Task description: Could you repeat the records below exactly, leaving out any pictures?

** Entries supplied follows **

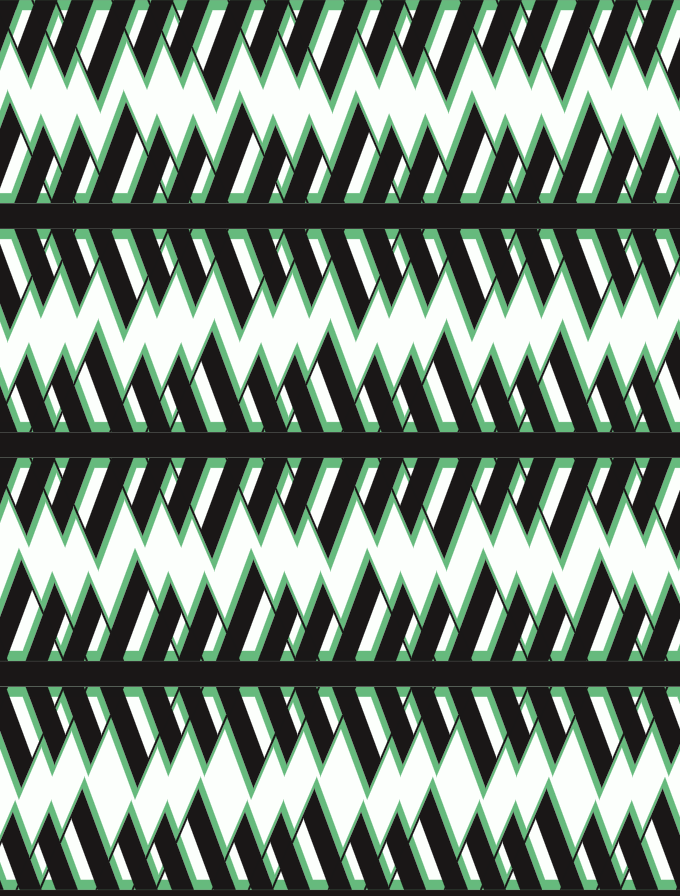
Give the GLSL for this pattern, as a WebGL 2 fragment shader.

```glsl
#version 300 es
precision highp float;

uniform vec2 u_resolution;
out vec4 fragColor;

float aa;

float cover(float d) {
    return clamp(d / aa + 0.5, 0.0, 1.0);
}

// Signed depth inside the two slanted sides of a peak: x = left, y = right
vec2 sides(float x, float drop) {
    return vec2(x + 0.43 * drop, 0.37 * drop - x);
}

// Returns green and black coverage of one hollow peak, h above its base
vec2 peak(float x, float h, float height) {
    vec2 outer = sides(x - 2.0, height + 10.0 - h);
    vec2 inner = sides(x, height - h);
    float inside = min(inner.x, inner.y);
    float thinLine = min(inside, 1.9 - inner.x);
    float thickLeg = min(inside, 19.0 - inner.y);
    float rim = min(min(outer.x, outer.y), -inside);
    float ink = max(cover(thinLine), cover(thickLeg));
    float foot = min(inside, 8.7 - h);
    return vec2(max(cover(rim), cover(foot)), ink) * cover(h);
}

void main() {
    // The canvas is 768 units high, measured downwards
    float unit = 768.0 / u_resolution.y;
    vec2 p = vec2(gl_FragCoord.x, u_resolution.y - gl_FragCoord.y) * unit;
    aa = 1.2 * unit;

    const vec3 white = vec3(0.99, 1.0, 0.99);
    const vec3 green = vec3(0.40, 0.73, 0.49);
    const vec3 black = vec3(0.10, 0.09, 0.09);
    const float period = 99.5;
    const float spacing = 196.2;
    float shift[5] = float[5](84.0, 108.0, 82.3, 117.7, 70.5);

    float greenMask = 0.0;
    float blackMask = 0.0;
    int first = int(floor((p.y + 11.0) / spacing));

    // Peaks grow from the bar above and the bar below
    for (int i = 0; i < 2; i++) {
        int bar = clamp(first + i, 0, 4);
        float h = abs(p.y + 11.0 - float(bar) * spacing) - 11.0;
        float lean = bar % 2 == 0 ? 1.0 : -1.0;
        float x = lean * (p.x - shift[bar]);
        blackMask = max(blackMask, cover(-h));

        // One tall and two short peaks per repeat
        for (int j = 0; j < 3; j++) {
            float center = j == 0 ? 0.0 : 9.0 + 31.0 * float(j);
            float local = mod(x - center + 0.5 * period, period) - 0.5 * period;
            vec2 layer = peak(local, h, j == 0 ? 87.0 : 67.0);
            greenMask = max(greenMask, layer.x);
            blackMask = max(blackMask, layer.y);
        }
    }

    vec3 color = mix(white, green, greenMask);
    fragColor = vec4(mix(color, black, blackMask), 1.0);
}
```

** End of Entries supplied **

Response to this exercise:
Give the GLSL for this pattern, as a WebGL 2 fragment shader.

```glsl
#version 300 es
precision highp float;

uniform vec2 u_resolution;
out vec4 fragColor;

float aa;

float cover(float d) {
    return clamp(d / aa + 0.5, 0.0, 1.0);
}

// Signed depth inside the two slanted sides of a peak: x = left, y = right
vec2 sides(float x, float drop) {
    return vec2(x + 0.43 * drop, 0.37 * drop - x);
}

// Returns green and black coverage of one hollow peak, h above its base
vec2 peak(float x, float h, float height) {
    vec2 outer = sides(x - 2.0, height + 10.0 - h);
    vec2 inner = sides(x, height - h);
    float inside = min(inner.x, inner.y);
    float thinLine = min(inside, 1.9 - inner.x);
    float thickLeg = min(inside, 19.0 - inner.y);
    float rim = min(min(outer.x, outer.y), -inside);
    float ink = max(cover(thinLine), cover(thickLeg));
    float foot = min(inside, 8.7 - h);
    return vec2(max(cover(rim), cover(foot)), ink) * cover(h);
}

void main() {
    // The canvas is 768 units high, measured downwards
    float unit = 768.0 / u_resolution.y;
    vec2 p = vec2(gl_FragCoord.x, u_resolution.y - gl_FragCoord.y) * unit;
    aa = 1.2 * unit;

    const vec3 white = vec3(0.99, 1.0, 0.99);
    const vec3 green = vec3(0.40, 0.73, 0.49);
    const vec3 black = vec3(0.10, 0.09, 0.09);
    const float period = 99.5;
    const float spacing = 196.2;
    float shift[5] = float[5](84.0, 108.0, 82.3, 117.7, 70.5);

    float greenMask = 0.0;
    float blackMask = 0.0;
    int first = int(floor((p.y + 11.0) / spacing));

    // Peaks grow from the bar above and the bar below
    for (int i = 0; i < 2; i++) {
        int bar = clamp(first + i, 0, 4);
        float h = abs(p.y + 11.0 - float(bar) * spacing) - 11.0;
        float lean = bar % 2 == 0 ? 1.0 : -1.0;
        float x = lean * (p.x - shift[bar]);
        blackMask = max(blackMask, cover(-h));

        // One tall and two short peaks per repeat
        for (int j = 0; j < 3; j++) {
            float center = j == 0 ? 0.0 : 9.0 + 31.0 * float(j);
            float local = mod(x - center + 0.5 * period, period) - 0.5 * period;
            vec2 layer = peak(local, h, j == 0 ? 87.0 : 67.0);
            greenMask = max(greenMask, layer.x);
            blackMask = max(blackMask, layer.y);
        }
    }

    vec3 color = mix(white, green, greenMask);
    fragColor = vec4(mix(color, black, blackMask), 1.0);
}
```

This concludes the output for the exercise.